-- RECORDS TO USE follows --

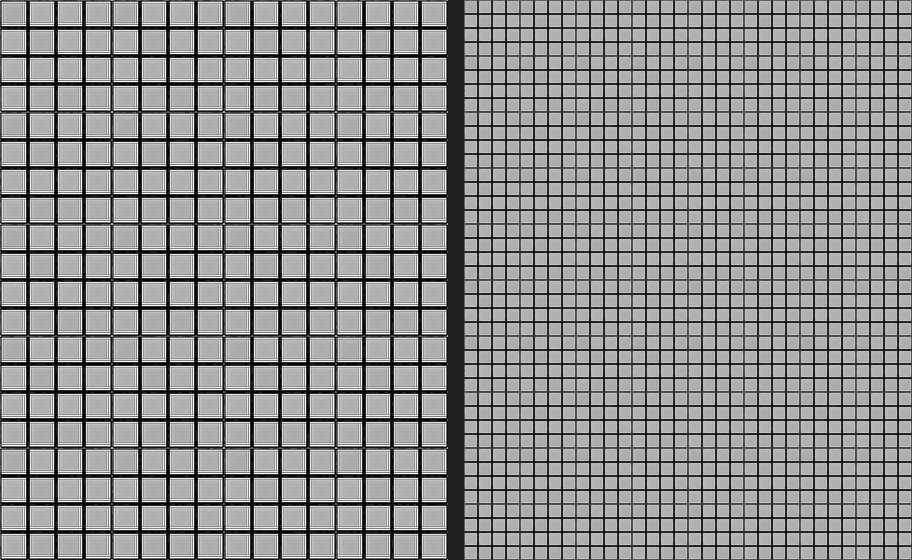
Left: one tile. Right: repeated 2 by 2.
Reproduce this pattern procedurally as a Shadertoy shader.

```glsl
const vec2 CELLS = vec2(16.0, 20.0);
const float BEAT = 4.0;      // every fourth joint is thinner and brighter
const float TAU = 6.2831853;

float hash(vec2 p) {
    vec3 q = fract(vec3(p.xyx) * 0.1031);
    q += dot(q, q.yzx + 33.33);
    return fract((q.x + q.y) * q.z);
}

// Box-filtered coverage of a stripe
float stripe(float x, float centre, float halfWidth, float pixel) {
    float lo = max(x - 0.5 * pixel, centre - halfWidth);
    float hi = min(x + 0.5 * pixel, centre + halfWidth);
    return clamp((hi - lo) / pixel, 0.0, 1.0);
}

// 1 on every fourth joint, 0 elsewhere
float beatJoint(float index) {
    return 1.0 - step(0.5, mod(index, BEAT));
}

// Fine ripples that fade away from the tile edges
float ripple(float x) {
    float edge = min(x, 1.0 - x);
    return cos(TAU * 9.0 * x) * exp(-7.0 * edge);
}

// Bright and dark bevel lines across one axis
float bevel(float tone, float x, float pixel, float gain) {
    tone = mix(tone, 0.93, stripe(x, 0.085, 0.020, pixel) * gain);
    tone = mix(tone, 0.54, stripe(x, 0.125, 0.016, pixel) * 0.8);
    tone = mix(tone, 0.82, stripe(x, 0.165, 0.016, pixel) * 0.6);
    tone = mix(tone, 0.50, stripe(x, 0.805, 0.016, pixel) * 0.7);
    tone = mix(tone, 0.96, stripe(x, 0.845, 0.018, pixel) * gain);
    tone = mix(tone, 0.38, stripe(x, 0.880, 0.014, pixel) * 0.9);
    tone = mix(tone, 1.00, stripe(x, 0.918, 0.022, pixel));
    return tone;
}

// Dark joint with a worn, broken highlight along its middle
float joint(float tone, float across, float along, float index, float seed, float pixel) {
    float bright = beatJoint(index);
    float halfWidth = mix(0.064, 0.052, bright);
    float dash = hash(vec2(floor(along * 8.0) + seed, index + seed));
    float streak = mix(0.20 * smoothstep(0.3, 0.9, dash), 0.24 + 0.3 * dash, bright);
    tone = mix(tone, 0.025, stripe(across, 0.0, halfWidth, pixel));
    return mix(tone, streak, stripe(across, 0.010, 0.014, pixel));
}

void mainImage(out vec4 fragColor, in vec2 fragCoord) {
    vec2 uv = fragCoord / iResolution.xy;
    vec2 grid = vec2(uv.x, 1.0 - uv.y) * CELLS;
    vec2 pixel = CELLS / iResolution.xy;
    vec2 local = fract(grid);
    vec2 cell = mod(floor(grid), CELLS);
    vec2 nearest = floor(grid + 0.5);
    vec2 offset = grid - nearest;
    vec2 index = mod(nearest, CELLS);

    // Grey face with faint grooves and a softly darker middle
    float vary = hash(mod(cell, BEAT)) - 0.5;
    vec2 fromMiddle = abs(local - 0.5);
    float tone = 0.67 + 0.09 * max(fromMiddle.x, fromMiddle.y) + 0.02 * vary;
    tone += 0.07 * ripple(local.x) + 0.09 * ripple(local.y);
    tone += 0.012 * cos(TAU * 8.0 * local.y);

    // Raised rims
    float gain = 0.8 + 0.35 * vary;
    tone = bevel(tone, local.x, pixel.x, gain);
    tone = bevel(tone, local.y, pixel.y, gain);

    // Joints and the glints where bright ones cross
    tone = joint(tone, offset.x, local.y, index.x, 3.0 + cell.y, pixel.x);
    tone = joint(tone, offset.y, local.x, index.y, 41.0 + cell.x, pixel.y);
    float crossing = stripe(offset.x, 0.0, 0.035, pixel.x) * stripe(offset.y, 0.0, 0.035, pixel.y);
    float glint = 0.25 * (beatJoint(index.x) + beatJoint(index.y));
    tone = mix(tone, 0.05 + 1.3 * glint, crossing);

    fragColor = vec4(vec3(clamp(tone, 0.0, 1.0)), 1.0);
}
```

-- RECORDS TO USE concluded --

__THE PROBLEM__. Every line of the listing is to be retyped exactly; pictures stay out.

__RESPONSE TO THIS EXERCISE__.
Left: one tile. Right: repeated 2 by 2.
Reproduce this pattern procedurally as a Shadertoy shader.

```glsl
const vec2 CELLS = vec2(16.0, 20.0);
const float BEAT = 4.0;      // every fourth joint is thinner and brighter
const float TAU = 6.2831853;

float hash(vec2 p) {
    vec3 q = fract(vec3(p.xyx) * 0.1031);
    q += dot(q, q.yzx + 33.33);
    return fract((q.x + q.y) * q.z);
}

// Box-filtered coverage of a stripe
float stripe(float x, float centre, float halfWidth, float pixel) {
    float lo = max(x - 0.5 * pixel, centre - halfWidth);
    float hi = min(x + 0.5 * pixel, centre + halfWidth);
    return clamp((hi - lo) / pixel, 0.0, 1.0);
}

// 1 on every fourth joint, 0 elsewhere
float beatJoint(float index) {
    return 1.0 - step(0.5, mod(index, BEAT));
}

// Fine ripples that fade away from the tile edges
float ripple(float x) {
    float edge = min(x, 1.0 - x);
    return cos(TAU * 9.0 * x) * exp(-7.0 * edge);
}

// Bright and dark bevel lines across one axis
float bevel(float tone, float x, float pixel, float gain) {
    tone = mix(tone, 0.93, stripe(x, 0.085, 0.020, pixel) * gain);
    tone = mix(tone, 0.54, stripe(x, 0.125, 0.016, pixel) * 0.8);
    tone = mix(tone, 0.82, stripe(x, 0.165, 0.016, pixel) * 0.6);
    tone = mix(tone, 0.50, stripe(x, 0.805, 0.016, pixel) * 0.7);
    tone = mix(tone, 0.96, stripe(x, 0.845, 0.018, pixel) * gain);
    tone = mix(tone, 0.38, stripe(x, 0.880, 0.014, pixel) * 0.9);
    tone = mix(tone, 1.00, stripe(x, 0.918, 0.022, pixel));
    return tone;
}

// Dark joint with a worn, broken highlight along its middle
float joint(float tone, float across, float along, float index, float seed, float pixel) {
    float bright = beatJoint(index);
    float halfWidth = mix(0.064, 0.052, bright);
    float dash = hash(vec2(floor(along * 8.0) + seed, index + seed));
    float streak = mix(0.20 * smoothstep(0.3, 0.9, dash), 0.24 + 0.3 * dash, bright);
    tone = mix(tone, 0.025, stripe(across, 0.0, halfWidth, pixel));
    return mix(tone, streak, stripe(across, 0.010, 0.014, pixel));
}

void mainImage(out vec4 fragColor, in vec2 fragCoord) {
    vec2 uv = fragCoord / iResolution.xy;
    vec2 grid = vec2(uv.x, 1.0 - uv.y) * CELLS;
    vec2 pixel = CELLS / iResolution.xy;
    vec2 local = fract(grid);
    vec2 cell = mod(floor(grid), CELLS);
    vec2 nearest = floor(grid + 0.5);
    vec2 offset = grid - nearest;
    vec2 index = mod(nearest, CELLS);

    // Grey face with faint grooves and a softly darker middle
    float vary = hash(mod(cell, BEAT)) - 0.5;
    vec2 fromMiddle = abs(local - 0.5);
    float tone = 0.67 + 0.09 * max(fromMiddle.x, fromMiddle.y) + 0.02 * vary;
    tone += 0.07 * ripple(local.x) + 0.09 * ripple(local.y);
    tone += 0.012 * cos(TAU * 8.0 * local.y);

    // Raised rims
    float gain = 0.8 + 0.35 * vary;
    tone = bevel(tone, local.x, pixel.x, gain);
    tone = bevel(tone, local.y, pixel.y, gain);

    // Joints and the glints where bright ones cross
    tone = joint(tone, offset.x, local.y, index.x, 3.0 + cell.y, pixel.x);
    tone = joint(tone, offset.y, local.x, index.y, 41.0 + cell.x, pixel.y);
    float crossing = stripe(offset.x, 0.0, 0.035, pixel.x) * stripe(offset.y, 0.0, 0.035, pixel.y);
    float glint = 0.25 * (beatJoint(index.x) + beatJoint(index.y));
    tone = mix(tone, 0.05 + 1.3 * glint, crossing);

    fragColor = vec4(vec3(clamp(tone, 0.0, 1.0)), 1.0);
}
```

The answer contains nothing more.